PyGPlates 0.36 released

PyGPlates 0.36 released

PyGPlates enables access to GPlates functionality via the Python programming language.

Download PyGPlates 0.36:-

Download PyGPlates 0.36 from the Download page.

What's new in PyGPlates 0.36:-

  • Versioning scheme changed:
    • This release is version 0.36 (instead of revision 36).
  • Separate binary packages for macOS on Intel (x84_64) and macOS on M1 (arm64).
    • Unlike GPlates, pyGPlates typically needs to be compiled separately for these two architectures.
  • New class topological model:
  • File I/O:
  • New ways to create a rotation between two points, or between two lines:
  • Interior holes supported in polygons (including dateline-wrapped polygons).
  • All geometry types support get_centroid().
    • Avoids having to first test if geometry is a point, multi-point, polyline or polygon.
  • Support all NumPy integer and float scalar types as arguments in pyGPlates:
    • For example, a pyGPlates function accepting a float will also accept a numpy.float64.
  • Bug fixes.

Coming soon:-

  • Anaconda support:
    • conda install pygplates

What's next:-

  • Improve velocities:
    • Make velocities generally easier to calculate.
    • Query velocities (and strain rates) inside deforming networks.
    • Query velocities on topological boundaries (rigid and deforming).
  • Improve the reconstruction/deformation of points using topogical plates and deforming networks:
    • Support creating deforming mesh points within a specific deforming network.
      • Similar to the "Generate Deforming Mesh Points" dialog in GPlates.
    • Query velocities, strain rates and accumulated strain at reconstructed/deformed points.
      • Currently can query their positions and scalars (eg, crustal stretching and tectonic subsidence).
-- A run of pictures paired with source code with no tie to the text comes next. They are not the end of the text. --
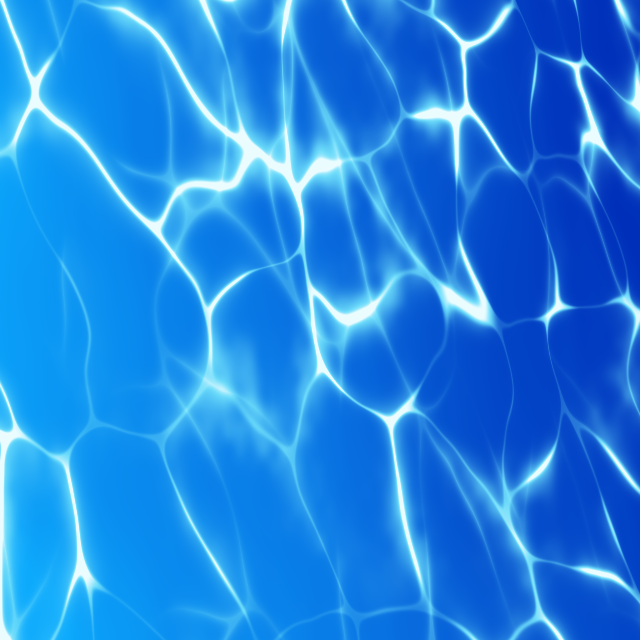
A Shadertoy shader for this texture:

```glsl
#define CELLS vec2(4.5, 2.8)
#define SLANT 0.08
#define WARP 0.6
#define TAPER vec2(0.26, 0.14)
#define KNOT_SHARPNESS 30.0
#define THREAD_WIDTH 0.0042
#define HALO_WIDTH 0.022
#define SHALLOW_BLUE vec3(0.04, 0.66, 0.99)
#define MID_BLUE vec3(0.03, 0.435, 0.88)
#define DEEP_BLUE vec3(0.00, 0.19, 0.73)
#define HALO_COLOR vec3(0.42, 0.86, 0.98)
#define SPARK_COLOR vec3(0.92, 0.99, 1.00)

vec2 hash2(vec2 p) {
    vec3 h = fract(p.xyx * vec3(0.1031, 0.1030, 0.0973));
    h += dot(h, h.yzx + 33.33);
    return fract((h.xx + h.yz) * h.zy);
}

// Two independent channels of smooth value noise
vec2 noise2(vec2 p) {
    vec2 i = floor(p), f = fract(p);
    f = f * f * (3.0 - 2.0 * f);
    return mix(mix(hash2(i), hash2(i + vec2(1, 0)), f.x),
               mix(hash2(i + vec2(0, 1)), hash2(i + vec2(1, 1)), f.x), f.y);
}

vec2 cellPoint(vec2 cell) {
    return cell + 0.1 + 0.8 * hash2(cell + 57.0);
}

// Distance to the cell borders, blended so that junctions swell into knots
float webDistance(vec2 q) {
    vec2 home = floor(q), owner = home, toOwner = vec2(0);
    float nearest = 1e3;
    for (int y = -1; y <= 1; y++)
    for (int x = -1; x <= 1; x++) {
        vec2 cell = home + vec2(x, y);
        vec2 r = cellPoint(cell) - q;
        if (dot(r, r) < nearest) {
            nearest = dot(r, r);
            toOwner = r;
            owner = cell;
        }
    }
    float sum = 1e-9;
    for (int y = -2; y <= 2; y++)
    for (int x = -2; x <= 2; x++) {
        if (x == 0 && y == 0) continue;
        vec2 r = cellPoint(owner + vec2(x, y)) - q;
        float border = dot(0.5 * (r + toOwner), normalize(r - toOwner));
        sum += exp(-KNOT_SHARPNESS * border);
    }
    return max(-log(sum) / KNOT_SHARPNESS, 0.0);
}

// Curve the straight borders into flowing threads
vec2 bend(vec2 q) {
    q += WARP * (noise2(q * 1.2 + 11.0) - 0.5);
    return q + 0.06 * (noise2(q * 3.7 + 5.0) - 0.5);
}

void mainImage(out vec4 fragColor, in vec2 fragCoord) {
    vec2 p = fragCoord / iResolution.xy;

    // Water colour: pale at the left, deep toward the upper right
    float streaks = noise2(vec2(p.x * 38.0 + p.y * 5.0, p.y * 5.0)).x;
    float depth = 0.5 + 1.15 * (0.84 * p.x + 0.16 * p.y - 0.47);
    depth += 0.16 * (noise2(p * 4.0).x - 0.5) + 0.03 * (streaks - 0.5);
    depth = clamp(depth, 0.0, 1.0);
    vec3 color = mix(SHALLOW_BLUE, MID_BLUE, min(2.0 * depth, 1.0));
    color = mix(color, DEEP_BLUE, max(2.0 * depth - 1.0, 0.0));

    // Perspective: cells shrink into the distance
    float nearness = 1.0 - dot(p, TAPER);
    vec2 plane = p / nearness;
    plane.x += SLANT * plane.y;
    vec2 q = plane * CELLS + 20.0;
    float toCanvas = nearness / CELLS.x;

    // Main threads, swelling and fading along their length
    float dist = webDistance(bend(q)) * toCanvas;
    float strength = smoothstep(0.28, 0.8, noise2(q * 1.9 + 3.0).y);
    float width = THREAD_WIDTH * mix(0.55, 1.0, strength);
    float thread = exp(-dist * dist / (width * width)) * mix(0.16, 0.8, strength);
    float haloWidth = HALO_WIDTH * mix(1.4, 0.65, depth);
    float halo = exp(-dist / haloWidth) * mix(0.08, 0.54, strength);

    // Faint secondary filaments
    vec2 fine = bend(q * vec2(1.2, 0.8) + 41.0);
    float fineDist = webDistance(fine) * toCanvas / 1.2;
    float fineStrength = smoothstep(0.4, 0.8, noise2(q * 1.2 + 71.0).x);
    float filament = 0.36 * fineStrength * exp(-fineDist / 0.007);

    // Streaked veils of light hanging around the threads
    float patches = smoothstep(0.4, 0.85, noise2(p * 5.0 + 9.0).y);
    float wisps = noise2(p * vec2(56.0, 34.0)).x;
    float veil = 0.42 * patches * (0.15 + streaks + 0.6 * wisps) * exp(-dist / 0.04);

    float light = thread + halo + filament + veil;
    color = mix(color, HALO_COLOR, smoothstep(0.02, 0.8, light));
    color = mix(color, SPARK_COLOR, smoothstep(0.66, 1.2, light));
    fragColor = vec4(color, 1.0);
}
```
Documentation and tutorials are available on the User Documentation page, and include:

  • an introduction to pyGPlates,
  • an installation guide,
  • a 'Getting Started' tutorial,
  • documented sample code,
  • foundations of pyGPlates, and
  • a detailed reference of pyGPlates functions and classes.

The pyGPlates tutorials are Jupyter Notebooks that analyse and visualise real-world data using pyGPlates. These tutorials complement the sample code in the pyGPlates documentation by providing a more research-oriented focus.